[What is being asked]: Give back the lines below exactly, but do not include any pictures.

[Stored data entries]
═══

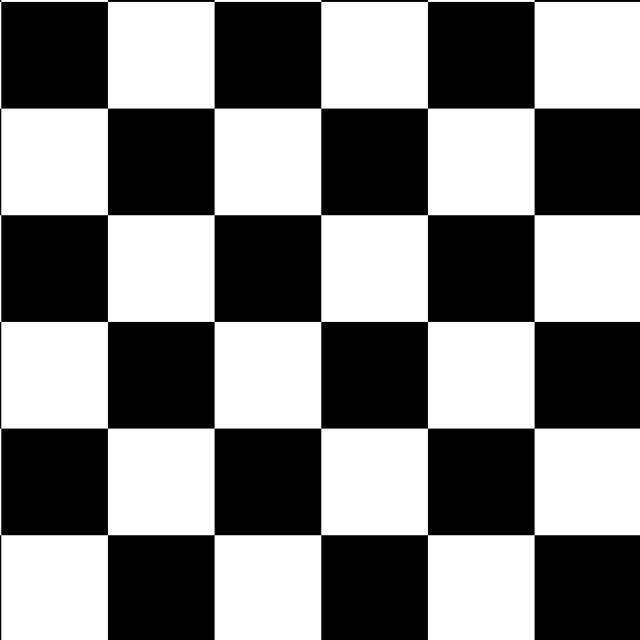
Write a Shadertoy shader that draws this pattern.

```glsl
// Black and white checkerboard of six by six squares (three repeats each way).
// Each axis is a signed square wave, softened over one pixel; the product of
// both waves gives the checks, and an even square count makes it tile.

const float SQUARES = 6.0;                 // squares per side, must be even
const vec2 OFFSET = vec2(0.002, -0.003);   // shift of the grid, canvas units
const vec3 DARK = vec3(0.0);
const vec3 LIGHT = vec3(1.0);

// Signed distance to the nearest grid line: positive in even squares
vec2 signedEdgeDistance(vec2 cell) {
    return 0.5 - abs(mod(cell + 0.5, 2.0) - 1.0);
}

// Square wave from -1 to 1, averaged over the width of a pixel
vec2 softSquareWave(vec2 cell, vec2 pixelWidth) {
    return clamp(2.0 * signedEdgeDistance(cell) / pixelWidth, -1.0, 1.0);
}

void mainImage(out vec4 fragColor, in vec2 fragCoord) {
    vec2 uv = fragCoord / iResolution.xy;
    vec2 cell = (uv - OFFSET) * SQUARES;
    vec2 pixelWidth = SQUARES / iResolution.xy;

    // Matching signs are light, opposite signs are dark
    vec2 wave = softSquareWave(cell, pixelWidth);
    float lightness = 0.5 + 0.5 * wave.x * wave.y;

    fragColor = vec4(mix(DARK, LIGHT, lightness), 1.0);
}
```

═══

[Exercise result]:
Write a Shadertoy shader that draws this pattern.

```glsl
// Black and white checkerboard of six by six squares (three repeats each way).
// Each axis is a signed square wave, softened over one pixel; the product of
// both waves gives the checks, and an even square count makes it tile.

const float SQUARES = 6.0;                 // squares per side, must be even
const vec2 OFFSET = vec2(0.002, -0.003);   // shift of the grid, canvas units
const vec3 DARK = vec3(0.0);
const vec3 LIGHT = vec3(1.0);

// Signed distance to the nearest grid line: positive in even squares
vec2 signedEdgeDistance(vec2 cell) {
    return 0.5 - abs(mod(cell + 0.5, 2.0) - 1.0);
}

// Square wave from -1 to 1, averaged over the width of a pixel
vec2 softSquareWave(vec2 cell, vec2 pixelWidth) {
    return clamp(2.0 * signedEdgeDistance(cell) / pixelWidth, -1.0, 1.0);
}

void mainImage(out vec4 fragColor, in vec2 fragCoord) {
    vec2 uv = fragCoord / iResolution.xy;
    vec2 cell = (uv - OFFSET) * SQUARES;
    vec2 pixelWidth = SQUARES / iResolution.xy;

    // Matching signs are light, opposite signs are dark
    vec2 wave = softSquareWave(cell, pixelWidth);
    float lightness = 0.5 + 0.5 * wave.x * wave.y;

    fragColor = vec4(mix(DARK, LIGHT, lightness), 1.0);
}
```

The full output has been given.